§ Task item: Lines containing the word "sand" are the ones to copy from the records below.

§ Source records:
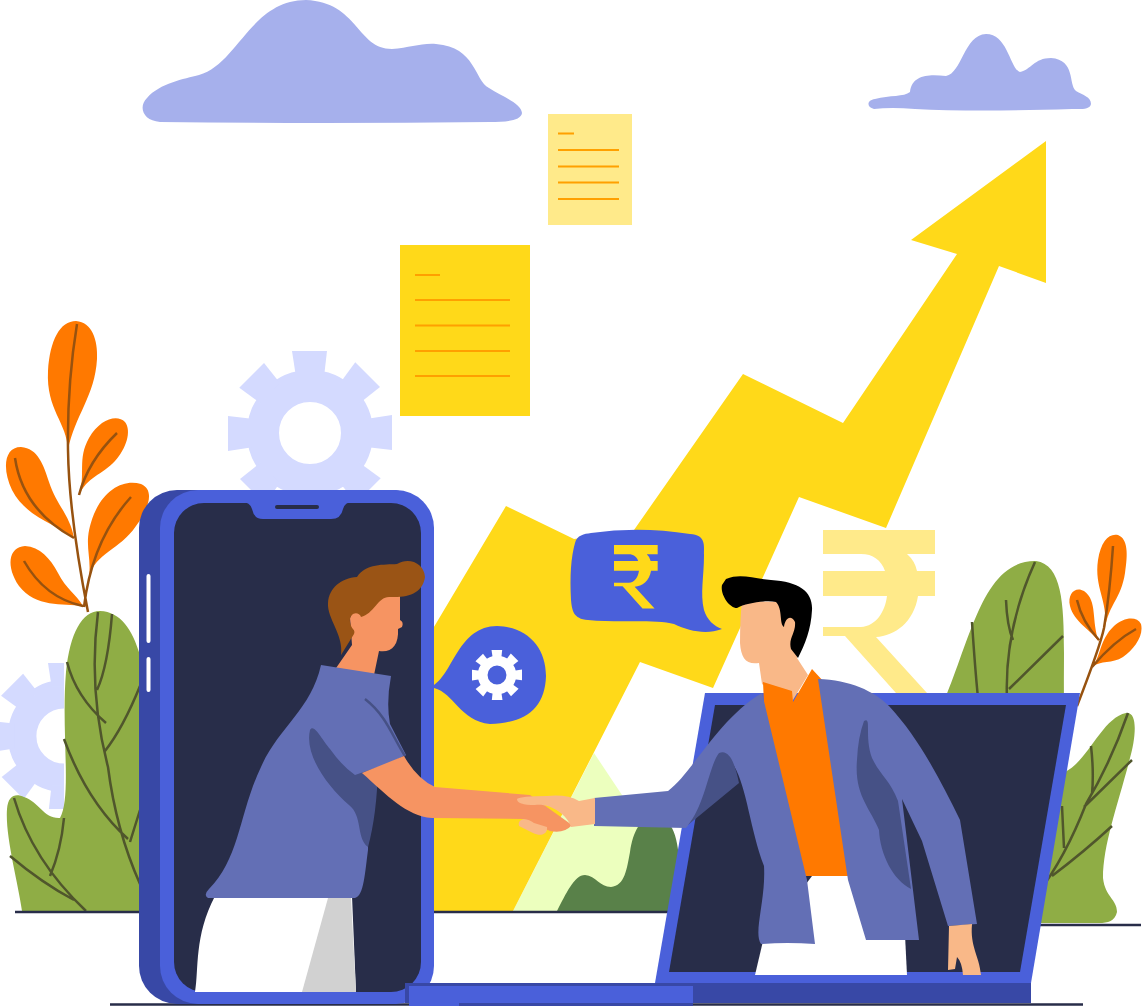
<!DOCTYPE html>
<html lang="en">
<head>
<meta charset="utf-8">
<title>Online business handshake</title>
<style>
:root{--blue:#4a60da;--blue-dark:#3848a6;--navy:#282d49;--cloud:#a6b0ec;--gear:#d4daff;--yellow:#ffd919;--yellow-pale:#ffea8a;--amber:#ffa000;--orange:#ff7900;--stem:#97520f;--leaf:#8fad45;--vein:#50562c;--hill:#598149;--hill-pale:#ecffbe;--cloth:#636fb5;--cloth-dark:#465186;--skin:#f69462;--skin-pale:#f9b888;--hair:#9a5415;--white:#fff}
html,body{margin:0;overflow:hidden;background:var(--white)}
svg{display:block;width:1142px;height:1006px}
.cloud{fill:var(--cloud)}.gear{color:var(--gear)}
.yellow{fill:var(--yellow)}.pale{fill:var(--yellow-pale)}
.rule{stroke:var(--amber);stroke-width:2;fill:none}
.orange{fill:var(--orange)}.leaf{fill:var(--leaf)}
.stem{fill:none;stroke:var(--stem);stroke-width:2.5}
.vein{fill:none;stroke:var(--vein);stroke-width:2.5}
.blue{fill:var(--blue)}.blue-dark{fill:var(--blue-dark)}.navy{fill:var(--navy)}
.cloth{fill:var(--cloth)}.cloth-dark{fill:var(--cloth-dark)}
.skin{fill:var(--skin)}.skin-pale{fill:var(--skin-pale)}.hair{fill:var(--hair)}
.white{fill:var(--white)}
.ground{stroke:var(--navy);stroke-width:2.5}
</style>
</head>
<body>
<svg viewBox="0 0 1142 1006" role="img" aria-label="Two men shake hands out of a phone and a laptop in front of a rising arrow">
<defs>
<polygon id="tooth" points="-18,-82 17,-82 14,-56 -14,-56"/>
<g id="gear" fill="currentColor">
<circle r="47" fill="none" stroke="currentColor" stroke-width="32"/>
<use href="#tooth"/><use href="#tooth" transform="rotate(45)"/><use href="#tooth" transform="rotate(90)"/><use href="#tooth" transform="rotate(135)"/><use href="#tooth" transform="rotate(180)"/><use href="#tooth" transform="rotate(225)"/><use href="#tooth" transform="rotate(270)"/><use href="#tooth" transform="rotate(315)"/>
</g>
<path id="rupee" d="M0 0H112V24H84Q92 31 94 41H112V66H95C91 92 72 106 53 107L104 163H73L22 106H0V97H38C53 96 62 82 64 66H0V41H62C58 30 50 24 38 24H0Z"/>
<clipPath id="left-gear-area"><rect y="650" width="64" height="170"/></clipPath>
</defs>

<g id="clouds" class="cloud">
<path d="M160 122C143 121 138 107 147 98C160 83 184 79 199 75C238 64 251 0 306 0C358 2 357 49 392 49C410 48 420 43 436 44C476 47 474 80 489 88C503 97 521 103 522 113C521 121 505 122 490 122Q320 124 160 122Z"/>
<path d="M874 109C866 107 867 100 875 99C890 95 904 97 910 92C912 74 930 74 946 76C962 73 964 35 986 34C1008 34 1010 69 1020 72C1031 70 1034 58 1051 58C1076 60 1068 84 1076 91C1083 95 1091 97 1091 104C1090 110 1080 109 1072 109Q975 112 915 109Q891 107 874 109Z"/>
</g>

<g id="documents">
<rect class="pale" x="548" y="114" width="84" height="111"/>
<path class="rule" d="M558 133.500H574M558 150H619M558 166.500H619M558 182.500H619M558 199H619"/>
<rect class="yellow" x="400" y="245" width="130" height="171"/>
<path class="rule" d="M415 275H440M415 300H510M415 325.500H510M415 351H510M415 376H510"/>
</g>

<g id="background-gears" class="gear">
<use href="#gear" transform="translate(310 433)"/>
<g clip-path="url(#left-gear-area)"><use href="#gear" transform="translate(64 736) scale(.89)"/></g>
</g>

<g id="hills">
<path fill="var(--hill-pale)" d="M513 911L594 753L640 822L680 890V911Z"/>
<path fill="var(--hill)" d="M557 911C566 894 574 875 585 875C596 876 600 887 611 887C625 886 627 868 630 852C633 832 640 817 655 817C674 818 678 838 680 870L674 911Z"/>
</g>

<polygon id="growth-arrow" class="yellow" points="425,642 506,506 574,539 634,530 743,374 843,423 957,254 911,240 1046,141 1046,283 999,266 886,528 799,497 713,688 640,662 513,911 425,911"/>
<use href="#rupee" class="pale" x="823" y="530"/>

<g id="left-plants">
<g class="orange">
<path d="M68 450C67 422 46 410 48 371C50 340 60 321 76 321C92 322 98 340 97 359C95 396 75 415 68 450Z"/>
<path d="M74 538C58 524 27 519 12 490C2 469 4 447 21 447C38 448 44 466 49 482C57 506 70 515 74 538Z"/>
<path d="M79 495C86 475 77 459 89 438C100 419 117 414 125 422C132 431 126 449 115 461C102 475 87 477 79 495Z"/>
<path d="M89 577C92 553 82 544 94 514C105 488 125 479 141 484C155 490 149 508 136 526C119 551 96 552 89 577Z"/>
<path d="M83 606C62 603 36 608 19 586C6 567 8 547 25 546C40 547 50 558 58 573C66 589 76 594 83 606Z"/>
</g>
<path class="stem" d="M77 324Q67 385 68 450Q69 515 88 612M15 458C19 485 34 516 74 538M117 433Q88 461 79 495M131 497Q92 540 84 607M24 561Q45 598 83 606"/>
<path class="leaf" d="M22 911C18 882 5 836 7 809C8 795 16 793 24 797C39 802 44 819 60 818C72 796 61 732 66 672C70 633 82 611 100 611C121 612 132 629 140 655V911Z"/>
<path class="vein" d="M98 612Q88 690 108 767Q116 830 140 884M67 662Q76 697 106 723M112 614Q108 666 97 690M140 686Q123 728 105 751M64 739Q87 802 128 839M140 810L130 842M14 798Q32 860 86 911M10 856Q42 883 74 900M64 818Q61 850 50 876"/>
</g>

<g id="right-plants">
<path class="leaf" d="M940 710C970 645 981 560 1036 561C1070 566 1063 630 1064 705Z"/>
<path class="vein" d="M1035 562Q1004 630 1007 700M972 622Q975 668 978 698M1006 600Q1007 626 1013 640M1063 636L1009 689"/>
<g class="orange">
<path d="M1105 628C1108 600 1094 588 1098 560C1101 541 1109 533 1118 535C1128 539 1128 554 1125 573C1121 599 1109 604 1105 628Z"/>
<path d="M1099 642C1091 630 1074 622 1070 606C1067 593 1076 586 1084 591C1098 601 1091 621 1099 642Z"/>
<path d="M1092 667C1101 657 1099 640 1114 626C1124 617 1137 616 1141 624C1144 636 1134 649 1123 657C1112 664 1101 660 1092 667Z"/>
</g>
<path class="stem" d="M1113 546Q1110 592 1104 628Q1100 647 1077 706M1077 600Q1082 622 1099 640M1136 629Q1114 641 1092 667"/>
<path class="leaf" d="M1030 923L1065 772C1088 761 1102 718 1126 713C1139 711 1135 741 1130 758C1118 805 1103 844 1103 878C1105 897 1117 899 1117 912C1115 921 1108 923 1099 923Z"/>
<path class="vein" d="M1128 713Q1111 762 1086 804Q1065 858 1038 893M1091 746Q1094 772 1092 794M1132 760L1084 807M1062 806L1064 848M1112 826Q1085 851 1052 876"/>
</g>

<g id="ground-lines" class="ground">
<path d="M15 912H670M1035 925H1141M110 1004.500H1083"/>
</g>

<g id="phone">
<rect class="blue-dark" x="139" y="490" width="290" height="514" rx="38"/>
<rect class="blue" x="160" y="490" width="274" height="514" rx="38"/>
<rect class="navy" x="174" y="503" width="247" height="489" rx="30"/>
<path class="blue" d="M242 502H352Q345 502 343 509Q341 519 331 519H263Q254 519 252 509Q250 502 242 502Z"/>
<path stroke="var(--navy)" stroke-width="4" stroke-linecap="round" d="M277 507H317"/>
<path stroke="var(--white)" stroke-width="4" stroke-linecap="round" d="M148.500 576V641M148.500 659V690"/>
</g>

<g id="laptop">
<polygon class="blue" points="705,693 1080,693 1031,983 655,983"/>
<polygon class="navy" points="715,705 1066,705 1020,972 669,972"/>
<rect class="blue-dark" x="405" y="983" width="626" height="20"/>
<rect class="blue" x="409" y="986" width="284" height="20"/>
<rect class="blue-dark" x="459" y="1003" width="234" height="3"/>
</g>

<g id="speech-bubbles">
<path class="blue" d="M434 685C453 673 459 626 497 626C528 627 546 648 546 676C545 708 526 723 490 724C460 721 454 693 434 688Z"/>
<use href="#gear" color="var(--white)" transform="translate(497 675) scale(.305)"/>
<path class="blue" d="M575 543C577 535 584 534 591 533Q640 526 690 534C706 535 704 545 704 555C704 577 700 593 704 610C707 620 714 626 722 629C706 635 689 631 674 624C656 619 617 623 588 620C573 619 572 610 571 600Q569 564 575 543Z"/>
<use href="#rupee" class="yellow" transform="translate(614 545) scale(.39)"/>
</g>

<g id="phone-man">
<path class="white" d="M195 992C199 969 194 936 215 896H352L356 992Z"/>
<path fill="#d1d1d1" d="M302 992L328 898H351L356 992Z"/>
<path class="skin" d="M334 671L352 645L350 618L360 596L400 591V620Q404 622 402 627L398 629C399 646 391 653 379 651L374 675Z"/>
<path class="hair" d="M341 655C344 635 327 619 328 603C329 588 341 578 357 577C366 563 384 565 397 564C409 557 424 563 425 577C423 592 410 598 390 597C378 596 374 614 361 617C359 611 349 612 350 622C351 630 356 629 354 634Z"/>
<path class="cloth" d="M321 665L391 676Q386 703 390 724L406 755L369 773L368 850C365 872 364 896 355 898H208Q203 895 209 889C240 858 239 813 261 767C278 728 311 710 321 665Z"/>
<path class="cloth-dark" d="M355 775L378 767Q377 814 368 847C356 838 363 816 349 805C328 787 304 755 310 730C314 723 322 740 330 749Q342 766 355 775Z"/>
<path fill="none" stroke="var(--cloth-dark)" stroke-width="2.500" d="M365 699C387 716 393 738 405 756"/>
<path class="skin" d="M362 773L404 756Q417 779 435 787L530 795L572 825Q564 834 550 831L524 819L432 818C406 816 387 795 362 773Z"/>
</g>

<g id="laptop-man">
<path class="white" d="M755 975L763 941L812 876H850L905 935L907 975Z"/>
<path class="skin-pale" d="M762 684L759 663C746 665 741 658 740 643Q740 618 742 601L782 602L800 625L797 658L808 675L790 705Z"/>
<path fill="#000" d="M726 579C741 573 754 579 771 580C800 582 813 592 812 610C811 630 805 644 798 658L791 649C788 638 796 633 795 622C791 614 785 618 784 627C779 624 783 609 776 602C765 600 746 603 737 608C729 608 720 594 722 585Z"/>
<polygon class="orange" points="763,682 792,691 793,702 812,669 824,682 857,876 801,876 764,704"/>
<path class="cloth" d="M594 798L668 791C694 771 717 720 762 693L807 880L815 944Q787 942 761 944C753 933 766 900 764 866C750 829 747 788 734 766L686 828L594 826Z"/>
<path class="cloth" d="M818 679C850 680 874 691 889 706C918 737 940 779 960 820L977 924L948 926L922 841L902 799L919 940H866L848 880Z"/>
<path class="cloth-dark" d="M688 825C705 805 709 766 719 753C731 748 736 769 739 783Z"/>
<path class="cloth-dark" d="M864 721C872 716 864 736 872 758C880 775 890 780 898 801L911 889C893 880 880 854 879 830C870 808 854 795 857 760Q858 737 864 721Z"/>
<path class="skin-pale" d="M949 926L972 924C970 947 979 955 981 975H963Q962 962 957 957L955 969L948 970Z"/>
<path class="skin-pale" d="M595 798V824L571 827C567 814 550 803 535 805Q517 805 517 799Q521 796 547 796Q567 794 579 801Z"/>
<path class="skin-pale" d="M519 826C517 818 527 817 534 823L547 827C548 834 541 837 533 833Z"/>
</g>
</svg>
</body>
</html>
* * *
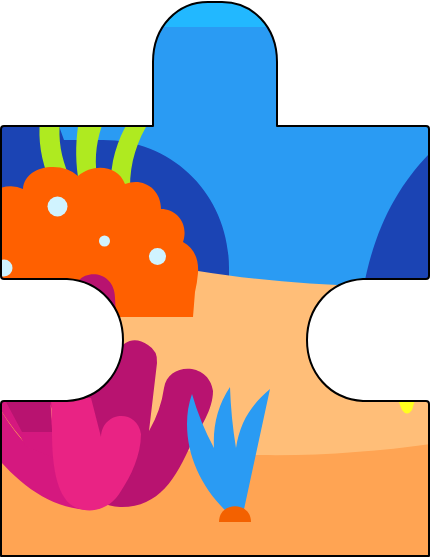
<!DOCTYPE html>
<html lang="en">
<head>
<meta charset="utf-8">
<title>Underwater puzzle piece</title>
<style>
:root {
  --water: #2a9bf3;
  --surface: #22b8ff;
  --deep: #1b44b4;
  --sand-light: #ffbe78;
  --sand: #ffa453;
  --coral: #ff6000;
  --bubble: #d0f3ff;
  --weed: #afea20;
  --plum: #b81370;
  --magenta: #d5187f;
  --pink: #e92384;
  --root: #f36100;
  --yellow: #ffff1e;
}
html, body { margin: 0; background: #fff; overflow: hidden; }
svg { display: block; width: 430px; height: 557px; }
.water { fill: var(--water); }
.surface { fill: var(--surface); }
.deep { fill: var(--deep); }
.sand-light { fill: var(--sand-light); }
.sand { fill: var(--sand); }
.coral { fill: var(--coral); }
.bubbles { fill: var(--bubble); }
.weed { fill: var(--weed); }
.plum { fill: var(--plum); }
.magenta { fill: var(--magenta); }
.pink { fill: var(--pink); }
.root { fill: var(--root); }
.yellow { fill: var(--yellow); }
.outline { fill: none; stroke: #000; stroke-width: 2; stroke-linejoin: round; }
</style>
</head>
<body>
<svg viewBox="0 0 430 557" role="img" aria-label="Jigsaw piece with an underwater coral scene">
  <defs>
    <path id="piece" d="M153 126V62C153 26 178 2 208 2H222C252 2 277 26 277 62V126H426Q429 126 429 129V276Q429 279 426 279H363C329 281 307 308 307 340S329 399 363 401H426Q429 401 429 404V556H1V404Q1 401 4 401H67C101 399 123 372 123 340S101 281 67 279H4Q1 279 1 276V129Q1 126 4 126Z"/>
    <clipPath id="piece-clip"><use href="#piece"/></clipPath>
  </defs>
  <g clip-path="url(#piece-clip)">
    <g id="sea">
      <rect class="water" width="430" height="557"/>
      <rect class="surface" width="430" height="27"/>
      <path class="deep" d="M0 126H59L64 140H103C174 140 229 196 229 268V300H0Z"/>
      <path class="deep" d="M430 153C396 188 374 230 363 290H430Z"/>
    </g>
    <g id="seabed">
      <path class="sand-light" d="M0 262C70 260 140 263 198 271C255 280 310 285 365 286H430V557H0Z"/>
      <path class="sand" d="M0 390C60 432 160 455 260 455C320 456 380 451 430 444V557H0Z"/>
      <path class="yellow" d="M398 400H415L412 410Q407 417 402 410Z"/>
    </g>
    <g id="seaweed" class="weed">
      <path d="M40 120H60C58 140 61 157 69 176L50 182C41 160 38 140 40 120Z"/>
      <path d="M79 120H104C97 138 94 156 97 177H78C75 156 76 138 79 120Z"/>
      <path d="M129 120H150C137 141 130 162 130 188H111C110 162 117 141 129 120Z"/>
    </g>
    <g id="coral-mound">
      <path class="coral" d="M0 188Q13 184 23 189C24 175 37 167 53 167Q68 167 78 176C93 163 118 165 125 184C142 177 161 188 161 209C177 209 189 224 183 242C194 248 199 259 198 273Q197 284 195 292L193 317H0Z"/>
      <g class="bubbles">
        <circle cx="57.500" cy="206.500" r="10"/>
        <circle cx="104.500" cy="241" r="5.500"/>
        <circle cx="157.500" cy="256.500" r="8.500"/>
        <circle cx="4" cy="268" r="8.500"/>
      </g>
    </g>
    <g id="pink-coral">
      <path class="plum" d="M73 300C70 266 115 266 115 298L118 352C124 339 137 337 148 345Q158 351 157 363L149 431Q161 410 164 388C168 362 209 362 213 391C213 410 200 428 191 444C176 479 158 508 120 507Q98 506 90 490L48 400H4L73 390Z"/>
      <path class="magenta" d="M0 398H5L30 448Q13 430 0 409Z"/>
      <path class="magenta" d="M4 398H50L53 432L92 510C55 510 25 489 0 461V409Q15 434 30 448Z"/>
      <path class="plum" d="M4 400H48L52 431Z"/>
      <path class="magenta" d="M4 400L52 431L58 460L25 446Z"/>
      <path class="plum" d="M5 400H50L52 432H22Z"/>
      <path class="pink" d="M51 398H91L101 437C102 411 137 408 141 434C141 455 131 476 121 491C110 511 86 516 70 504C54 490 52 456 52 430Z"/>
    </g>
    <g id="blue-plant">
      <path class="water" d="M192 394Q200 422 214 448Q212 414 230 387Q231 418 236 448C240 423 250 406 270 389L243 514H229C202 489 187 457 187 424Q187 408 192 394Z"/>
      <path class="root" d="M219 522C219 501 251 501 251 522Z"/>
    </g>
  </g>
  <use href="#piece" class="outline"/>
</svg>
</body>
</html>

§ Exercise answer:
  --sand-light: #ffbe78;
  --sand: #ffa453;
.sand-light { fill: var(--sand-light); }
.sand { fill: var(--sand); }
      <path class="sand-light" d="M0 262C70 260 140 263 198 271C255 280 310 285 365 286H430V557H0Z"/>
      <path class="sand" d="M0 390C60 432 160 455 260 455C320 456 380 451 430 444V557H0Z"/>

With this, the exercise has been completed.